AS claims that Spain’s soccer federation (RFEF) consulted the Spanish government before green-lighting the friendly in Malabo. Even so, the RFEF maintains that there is nothing political about Friday’s game. “People want to turn a sporting matter into a political one, and they’re managing it,” the RFEF said. “But if Spain are playing in Equatorial Guinea, it isn’t to pander to Obiang, but to give the Guinean people something to cheer about and to provide financial help to the country’s football federation, which is penniless. That’s why we’re going for free.”
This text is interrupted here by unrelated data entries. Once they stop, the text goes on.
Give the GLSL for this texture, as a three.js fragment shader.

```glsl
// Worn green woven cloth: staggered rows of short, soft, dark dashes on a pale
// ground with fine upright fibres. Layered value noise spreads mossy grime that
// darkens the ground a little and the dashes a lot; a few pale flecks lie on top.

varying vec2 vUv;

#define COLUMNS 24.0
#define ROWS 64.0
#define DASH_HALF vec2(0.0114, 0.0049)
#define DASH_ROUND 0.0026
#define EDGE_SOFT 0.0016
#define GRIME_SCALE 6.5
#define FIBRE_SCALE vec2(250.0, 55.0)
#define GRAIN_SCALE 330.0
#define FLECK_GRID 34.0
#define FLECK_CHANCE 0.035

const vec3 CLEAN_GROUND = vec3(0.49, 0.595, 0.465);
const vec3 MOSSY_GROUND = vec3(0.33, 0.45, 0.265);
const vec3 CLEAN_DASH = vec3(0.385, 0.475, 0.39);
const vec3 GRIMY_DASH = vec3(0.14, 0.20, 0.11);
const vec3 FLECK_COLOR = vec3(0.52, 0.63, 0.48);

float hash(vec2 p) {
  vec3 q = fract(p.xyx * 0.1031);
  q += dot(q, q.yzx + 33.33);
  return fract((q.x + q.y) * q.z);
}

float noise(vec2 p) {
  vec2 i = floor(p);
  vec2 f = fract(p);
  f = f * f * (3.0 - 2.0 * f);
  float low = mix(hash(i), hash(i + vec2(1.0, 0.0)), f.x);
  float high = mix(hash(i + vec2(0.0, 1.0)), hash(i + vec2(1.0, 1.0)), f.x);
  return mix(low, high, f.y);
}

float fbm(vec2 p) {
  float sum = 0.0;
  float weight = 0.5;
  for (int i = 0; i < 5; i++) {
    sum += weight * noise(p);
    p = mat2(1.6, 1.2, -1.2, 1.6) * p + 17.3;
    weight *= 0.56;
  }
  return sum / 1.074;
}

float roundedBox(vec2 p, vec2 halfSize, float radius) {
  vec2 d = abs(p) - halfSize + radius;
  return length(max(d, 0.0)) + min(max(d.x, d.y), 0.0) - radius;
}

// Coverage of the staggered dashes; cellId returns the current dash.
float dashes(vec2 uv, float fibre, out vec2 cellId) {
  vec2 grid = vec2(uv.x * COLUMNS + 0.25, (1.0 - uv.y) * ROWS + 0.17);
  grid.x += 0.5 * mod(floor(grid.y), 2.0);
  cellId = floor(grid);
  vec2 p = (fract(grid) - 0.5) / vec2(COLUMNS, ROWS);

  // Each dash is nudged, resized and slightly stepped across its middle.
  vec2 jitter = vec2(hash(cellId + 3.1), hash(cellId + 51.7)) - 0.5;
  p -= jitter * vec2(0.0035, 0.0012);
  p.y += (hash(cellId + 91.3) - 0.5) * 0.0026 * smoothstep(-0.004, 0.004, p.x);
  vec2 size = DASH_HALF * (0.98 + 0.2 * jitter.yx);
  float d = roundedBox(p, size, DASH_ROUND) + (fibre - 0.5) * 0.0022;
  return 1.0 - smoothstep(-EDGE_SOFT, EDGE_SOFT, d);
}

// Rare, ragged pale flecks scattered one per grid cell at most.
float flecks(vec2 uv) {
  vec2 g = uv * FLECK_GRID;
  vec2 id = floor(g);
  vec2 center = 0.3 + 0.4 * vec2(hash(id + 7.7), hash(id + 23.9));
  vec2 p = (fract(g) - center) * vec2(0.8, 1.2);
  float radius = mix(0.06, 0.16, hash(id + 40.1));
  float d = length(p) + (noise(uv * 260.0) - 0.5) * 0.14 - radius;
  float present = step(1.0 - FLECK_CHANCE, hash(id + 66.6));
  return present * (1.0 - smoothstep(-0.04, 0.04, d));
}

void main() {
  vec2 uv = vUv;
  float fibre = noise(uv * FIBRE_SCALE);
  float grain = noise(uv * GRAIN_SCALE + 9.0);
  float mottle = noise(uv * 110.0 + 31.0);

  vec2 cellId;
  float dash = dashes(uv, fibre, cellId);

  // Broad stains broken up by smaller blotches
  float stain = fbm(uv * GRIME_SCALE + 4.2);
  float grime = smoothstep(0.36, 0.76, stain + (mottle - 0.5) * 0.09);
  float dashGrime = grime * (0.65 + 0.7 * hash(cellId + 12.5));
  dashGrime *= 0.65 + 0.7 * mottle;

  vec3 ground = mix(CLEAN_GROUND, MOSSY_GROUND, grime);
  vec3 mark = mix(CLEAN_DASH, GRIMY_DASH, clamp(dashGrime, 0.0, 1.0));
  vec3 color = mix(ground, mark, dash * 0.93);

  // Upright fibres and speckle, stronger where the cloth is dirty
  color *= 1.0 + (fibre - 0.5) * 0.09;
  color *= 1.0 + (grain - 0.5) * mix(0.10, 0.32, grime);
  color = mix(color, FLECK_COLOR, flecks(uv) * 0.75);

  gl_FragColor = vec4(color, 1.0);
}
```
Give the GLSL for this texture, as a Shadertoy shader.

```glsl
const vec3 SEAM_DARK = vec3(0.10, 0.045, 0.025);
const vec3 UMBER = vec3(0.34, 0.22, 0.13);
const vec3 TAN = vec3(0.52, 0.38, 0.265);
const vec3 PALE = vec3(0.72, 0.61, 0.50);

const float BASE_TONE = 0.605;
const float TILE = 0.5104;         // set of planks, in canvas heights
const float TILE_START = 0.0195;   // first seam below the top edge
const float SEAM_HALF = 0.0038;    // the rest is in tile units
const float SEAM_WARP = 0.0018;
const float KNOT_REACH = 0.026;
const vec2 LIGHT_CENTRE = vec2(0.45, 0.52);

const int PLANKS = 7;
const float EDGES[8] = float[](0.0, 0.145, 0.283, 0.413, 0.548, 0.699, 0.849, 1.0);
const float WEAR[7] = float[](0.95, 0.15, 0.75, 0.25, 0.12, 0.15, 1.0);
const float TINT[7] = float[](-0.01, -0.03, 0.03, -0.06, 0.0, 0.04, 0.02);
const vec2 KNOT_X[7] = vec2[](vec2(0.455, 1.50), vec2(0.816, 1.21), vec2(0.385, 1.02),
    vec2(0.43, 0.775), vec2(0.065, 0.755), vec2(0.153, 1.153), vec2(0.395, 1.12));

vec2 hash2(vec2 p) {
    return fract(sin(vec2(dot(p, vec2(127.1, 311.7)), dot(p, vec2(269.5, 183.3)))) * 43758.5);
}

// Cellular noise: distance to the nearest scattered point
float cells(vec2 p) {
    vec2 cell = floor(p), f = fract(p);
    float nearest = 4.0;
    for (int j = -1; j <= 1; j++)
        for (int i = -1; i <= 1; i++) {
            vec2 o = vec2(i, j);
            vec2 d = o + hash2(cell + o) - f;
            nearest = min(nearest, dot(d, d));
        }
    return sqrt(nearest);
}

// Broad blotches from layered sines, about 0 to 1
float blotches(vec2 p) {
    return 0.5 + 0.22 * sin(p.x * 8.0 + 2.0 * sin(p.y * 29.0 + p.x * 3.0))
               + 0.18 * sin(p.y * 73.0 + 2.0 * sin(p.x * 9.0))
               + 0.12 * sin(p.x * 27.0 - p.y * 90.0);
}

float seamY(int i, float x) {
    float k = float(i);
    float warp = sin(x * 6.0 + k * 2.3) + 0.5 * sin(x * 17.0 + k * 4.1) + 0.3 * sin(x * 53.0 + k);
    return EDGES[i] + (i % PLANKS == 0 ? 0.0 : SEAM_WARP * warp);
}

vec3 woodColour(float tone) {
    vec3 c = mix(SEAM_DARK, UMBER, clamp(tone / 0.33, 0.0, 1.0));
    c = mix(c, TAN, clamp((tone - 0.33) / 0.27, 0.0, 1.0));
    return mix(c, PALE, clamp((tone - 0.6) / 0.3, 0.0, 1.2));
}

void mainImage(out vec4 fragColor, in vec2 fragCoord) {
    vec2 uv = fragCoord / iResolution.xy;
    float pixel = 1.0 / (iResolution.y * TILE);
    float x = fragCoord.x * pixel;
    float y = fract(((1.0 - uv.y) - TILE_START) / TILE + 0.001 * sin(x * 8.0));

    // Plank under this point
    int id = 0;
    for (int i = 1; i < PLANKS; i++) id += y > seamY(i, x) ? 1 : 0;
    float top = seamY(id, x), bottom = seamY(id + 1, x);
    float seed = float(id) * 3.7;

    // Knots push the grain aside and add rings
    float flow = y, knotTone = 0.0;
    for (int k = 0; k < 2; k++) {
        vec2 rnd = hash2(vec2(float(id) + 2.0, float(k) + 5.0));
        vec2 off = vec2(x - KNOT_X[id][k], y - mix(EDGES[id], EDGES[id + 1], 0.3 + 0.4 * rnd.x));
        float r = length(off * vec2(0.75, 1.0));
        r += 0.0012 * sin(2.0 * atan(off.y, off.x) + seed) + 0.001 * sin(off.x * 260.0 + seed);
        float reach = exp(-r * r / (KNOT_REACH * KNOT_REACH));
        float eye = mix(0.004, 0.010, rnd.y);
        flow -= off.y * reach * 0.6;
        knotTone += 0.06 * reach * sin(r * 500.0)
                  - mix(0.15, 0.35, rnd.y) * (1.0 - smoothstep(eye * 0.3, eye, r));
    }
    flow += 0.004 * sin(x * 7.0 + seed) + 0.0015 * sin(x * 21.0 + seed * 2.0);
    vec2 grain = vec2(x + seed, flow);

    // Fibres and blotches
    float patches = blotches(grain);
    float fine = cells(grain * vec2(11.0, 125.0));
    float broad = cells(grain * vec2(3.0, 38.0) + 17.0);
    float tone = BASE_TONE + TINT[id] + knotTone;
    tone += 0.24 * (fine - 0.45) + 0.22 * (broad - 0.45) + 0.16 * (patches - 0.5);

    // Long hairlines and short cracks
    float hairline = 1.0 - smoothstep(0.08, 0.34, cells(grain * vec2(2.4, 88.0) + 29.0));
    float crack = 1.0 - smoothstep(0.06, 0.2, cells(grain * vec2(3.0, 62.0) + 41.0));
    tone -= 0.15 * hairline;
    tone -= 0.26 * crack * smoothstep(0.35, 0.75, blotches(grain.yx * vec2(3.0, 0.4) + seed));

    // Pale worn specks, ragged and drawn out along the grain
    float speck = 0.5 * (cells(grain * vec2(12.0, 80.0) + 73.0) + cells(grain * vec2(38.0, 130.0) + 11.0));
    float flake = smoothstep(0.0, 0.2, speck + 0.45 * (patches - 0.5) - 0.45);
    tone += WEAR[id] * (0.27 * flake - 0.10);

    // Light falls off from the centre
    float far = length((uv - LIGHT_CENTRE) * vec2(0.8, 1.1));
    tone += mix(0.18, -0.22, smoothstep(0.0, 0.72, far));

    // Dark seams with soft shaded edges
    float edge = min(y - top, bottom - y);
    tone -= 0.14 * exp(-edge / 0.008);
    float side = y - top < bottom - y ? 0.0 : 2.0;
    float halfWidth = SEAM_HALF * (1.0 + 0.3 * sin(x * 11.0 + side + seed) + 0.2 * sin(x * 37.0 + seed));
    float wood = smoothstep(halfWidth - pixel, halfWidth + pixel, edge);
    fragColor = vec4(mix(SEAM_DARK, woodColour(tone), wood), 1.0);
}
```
Despite this, Lara claims: “There’s only one thing worse than playing there, and that’s the world champions having their photos taken with the dictator.” But the RFEF insists that will not happen: “There will be no photos or receptions with Obiang. Our contact with him will be limited to the match, if he is in attendance,” an unnamed high-ranking official tells AS.